Management, however, failed to meet the technical requirements of the relocation by going in for obsolete pipes given to the company as part of a contract given to it by BY Water Ghana to ensure the provision of drinking water for residents of Vitting, Kalarga, around the ring road and beyond.

The Finder’s investigations revealed the GWCL instead of buying new 15-inch Uvpc pipes, they picked the pipes By Water left for them, which was left to the mercy of the weather for almost 12 years and was declared obsolete by the management. This, according to technical men from GWCL, cannot support the pressure required in supplying water to the residents within the heart of Tamale.

The pipes, numbering about 13, were illegally picked from the booster station at Bagabaga in the evening on May 22, 23 and 25, this year.

The three officials shared proceeds from the sale and execution of the contract, and not even a dime was paid into the company’s chest, which violates Article 12.0 of the senior and junior staff Collective Bargaining Agreement. And at this time, management saw nothing wrong in engaging some junior staff to illegally work on the project at night.

According to the CBA of the GWCL, any officer who purports to act for/or on behalf of the company or commits the company to enter into any transaction or agreement for which he personally derives or is likely to derive some beneficiary interest shall be guilty of misconduct and shall be liable to disciplinary action.

The junior staff are, however, accusing the management of going contrary to the provision of the CBA, a provision the management has used in sacking and interdicting several junior staff.

The paper has also gathered that management is abusing the infrastructure levy of GH?100 charged on every new service seeker.

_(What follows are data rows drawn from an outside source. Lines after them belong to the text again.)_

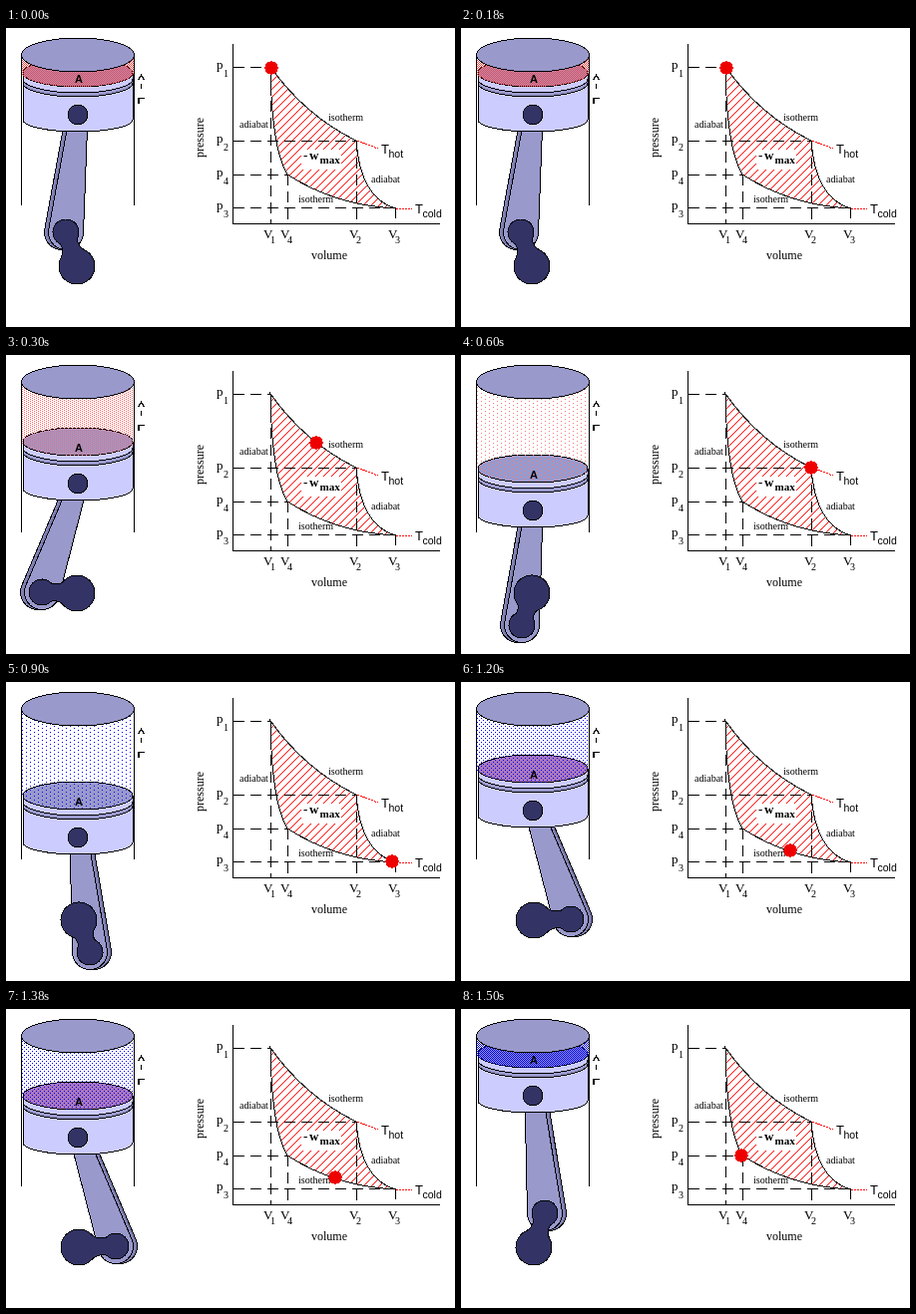
These frames come from a looping animation (450x300 px, 1800 ms). An HTML page:

```html
<!DOCTYPE html>
<html lang="en">
<head>
<meta charset="utf-8">
<title>Heat engine cycle</title>
<style>
html, body { margin: 0; width: 100%; height: 100%; overflow: hidden; background: #fff; }
svg { display: block; width: 450px; height: 300px; shape-rendering: crispEdges; }
text { font-family: "Liberation Serif", "Times New Roman", serif; font-size: 10px; }
.axis { font-size: 12px; text-anchor: middle; }
.sym { font-size: 13px; }
.sub { font-size: 10px; }
.sans, .sans tspan { font-family: "Liberation Sans", Arial, sans-serif; }
.bold { font-weight: bold; }
.line { fill: none; stroke: #000; }
.dash { fill: none; stroke: #000; stroke-dasharray: 11 6; }
.tail { stroke: #f00; stroke-dasharray: 2 1; }
.metal { fill: #99c; stroke: #000; }
.dark { fill: #336; stroke: #000; }
</style>
</head>
<body>
<svg viewBox="0 0 450 300">
  <defs id="dots"></defs>
  <defs>
    <pattern id="hatch" width="8" height="8" patternUnits="userSpaceOnUse">
      <path d="M-2 2L2 -2M-1 9L9 -1M6 10L10 6" stroke="#f00"/>
    </pattern>
  </defs>

  <!-- engine -->
  <path class="line" d="M15.5 27V178M128.5 27V178"/>
  <path id="rodBack" fill="#8080b3" stroke="#000"/>
  <path id="rod" class="metal"/>
  <path id="crank" class="dark"/>
  <g id="piston">
    <path d="M17 -42V5A55 12 0 0 0 127 5V-42Z" fill="#ccf" stroke="#000"/>
    <path d="M17 -36A55 14 0 0 0 127 -36V-32A55 14 0 0 1 17 -32Z" class="metal"/>
    <ellipse id="disc" cx="72" cy="-42" rx="55" ry="14" stroke="#000"/>
    <circle cx="72" r="10" class="dark"/>
  </g>
  <path id="gas"/>
  <ellipse cx="72" cy="27" rx="56.5" ry="17" class="metal"/>
  <text id="area" class="sans bold" x="73" text-anchor="middle" style="font-size:11px">A</text>
  <path class="line" stroke-width="1.6" d="M132.5 52L135.5 47.5L138.5 52M135.5 56V61M133 76V70.5H139"/>

  <!-- diagram -->
  <path d="M265 39Q300 88 351 113Q355 170 390 181Q330 178 282 147Q266 120 265 39Z" fill="url(#hatch)" stroke="#000"/>
  <rect x="296" y="122" width="40" height="20" fill="#fff"/>
  <path class="line" d="M227.5 16V196.5H435"/>
  <g id="guides"></g>
  <path class="tail" d="M352 113L373 121"/>
  <path class="tail" d="M391 181L407 182"/>
  <g id="labels"></g>
  <text class="axis" transform="translate(198 110) rotate(-90)">pressure</text>
  <text class="axis" x="324" y="232">volume</text>
  <text x="323" y="93">isotherm</text>
  <text x="293" y="175">isotherm</text>
  <text x="234" y="100">adiabat</text>
  <text x="366" y="155">adiabat</text>
  <text class="bold sym" y="132"><tspan x="298">-</tspan><tspan x="304">w</tspan><tspan x="314.5" y="136" font-size="11">max</tspan></text>
  <text class="sans" x="376" y="126" style="font-size:13px">T<tspan x="383.5" y="130" font-size="10.5">hot</tspan></text>
  <text class="sans" x="410" y="186" style="font-size:13px">T<tspan x="417.5" y="190" font-size="10.5">cold</tspan></text>
  <circle id="marker" r="6.7" fill="#e00"/>
</svg>
<script>
const $ = id => document.getElementById(id);
const set = (id, attrs) => {
  for (const key in attrs) $(id).setAttribute(key, attrs[key]);
};
const HOLD = 300;

// pin: piston pin height; crank: crank pin; side: shaded side of the rod; tile: gas dot spacing
const steps = [
  { pin: 87,  shaft: 71, crank: [60, 205],  side: -4, state: [266, 40],  disc: '#99c', color: '#f44', tile: [2, 2] },
  { pin: 129, shaft: 71, crank: [36, 238],  side: -4, state: [311, 88],  disc: '#99c', color: '#f66', tile: [4, 2] },
  { pin: 156, shaft: 71, crank: [61, 271],  side: -4, state: [351, 113], disc: '#99c', color: '#f77', tile: [8, 4] },
  { pin: 156, shaft: 73, crank: [84, 271],  side: 4,  state: [387, 180], disc: '#99c', color: '#00f', tile: [8, 4] },
  { pin: 129, shaft: 73, crank: [110, 238], side: 4,  state: [330, 169], disc: '#a7b', color: '#00f', tile: [4, 4] },
  { pin: 87,  shaft: 73, crank: [84, 205],  side: 4,  state: [281, 147], disc: '#99c', color: '#00f', tile: [2, 2] }
];

$('dots').innerHTML = steps.map(({ color, tile: [w, h] }, i) =>
  `<pattern id="dots${i}" width="${w}" height="${h}" patternUnits="userSpaceOnUse">` +
  `<path d="M0 0h1v1h-1zM${w / 2} ${h / 2}h1v1h-1z" fill="${color}"/></pattern>`).join('');

const polar = (x, y, r, a) => [x + r * Math.cos(a), y + r * Math.sin(a)];

// Outline of two circles joined by their outer tangents
function rodPath(x1, y1, r1, x2, y2, r2) {
  const a = Math.atan2(y2 - y1, x2 - x1);
  const b = Math.acos((r1 - r2) / Math.hypot(x2 - x1, y2 - y1));
  return `M${polar(x1, y1, r1, a + b)}L${polar(x2, y2, r2, a + b)}` +
    `A${r2} ${r2} 0 1 0 ${polar(x2, y2, r2, a - b)}` +
    `L${polar(x1, y1, r1, a - b)}A${r1} ${r1} 0 0 0 ${polar(x1, y1, r1, a + b)}Z`;
}

// Two discs with a waisted neck
function crankPath(x1, y1, r1, x2, y2, r2) {
  const a = Math.atan2(y2 - y1, x2 - x1), w = 0.75;
  const mid = [(x1 + x2) / 2, (y1 + y2) / 2];
  return `M${polar(x1, y1, r1, a + w)}Q${polar(...mid, 7, a + Math.PI / 2)} ${polar(x2, y2, r2, a + Math.PI - w)}` +
    `A${r2} ${r2} 0 1 0 ${polar(x2, y2, r2, a + Math.PI + w)}` +
    `Q${polar(...mid, 7, a - Math.PI / 2)} ${polar(x1, y1, r1, a - w)}` +
    `A${r1} ${r1} 0 1 0 ${polar(x1, y1, r1, a + w)}Z`;
}

const corners = [[265, 39, 1], [351, 113, 2], [390, 180, 3], [282, 147, 4]];
$('guides').innerHTML = corners.map(([x, y]) =>
  `<path class="dash" d="M228 ${y}.5H${x}"/><path class="dash" d="M${x}.5 ${y}V196"/>`).join('');
const label = (letter, n, x, y, drop) =>
  `<text class="sym" x="${x}" y="${y}">${letter}<tspan class="sub" x="${x + 7}" y="${y + drop}">${n}</tspan></text>`;
$('labels').innerHTML = corners.map(([x, y, n]) =>
  label('p', n, 211, y + 2, 8) + label('V', n, x - 7, 211, 5)).join('');

let shown = -1;
function show(i) {
  const { pin, shaft, crank: [x, y], side, state, disc } = steps[i];
  const rod = dx => rodPath(73 + dx, pin, 9, x + dx, y, 17.5);
  set('rodBack', { d: rod(side) });
  set('rod', { d: rod(0) });
  set('crank', { d: crankPath(shaft, 239, 18, x, y, 13) });
  set('piston', { transform: `translate(0 ${pin})` });
  set('disc', { fill: disc });
  set('gas', { d: `M16 27V${pin - 42}A56 14 0 0 0 128 ${pin - 42}V27Z`, fill: `url(#dots${i})` });
  set('area', { y: pin - 32 });
  set('marker', { cx: state[0], cy: state[1] });
}

const start = performance.now();
function tick() {
  const i = Math.floor(Math.max(0, performance.now() - start) / HOLD) % steps.length;
  if (i !== shown) show(shown = i);
  requestAnimationFrame(tick);
}
tick();
</script>
</body>
</html>
```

Management is now charging infrastructural levy on every service and does not account for it.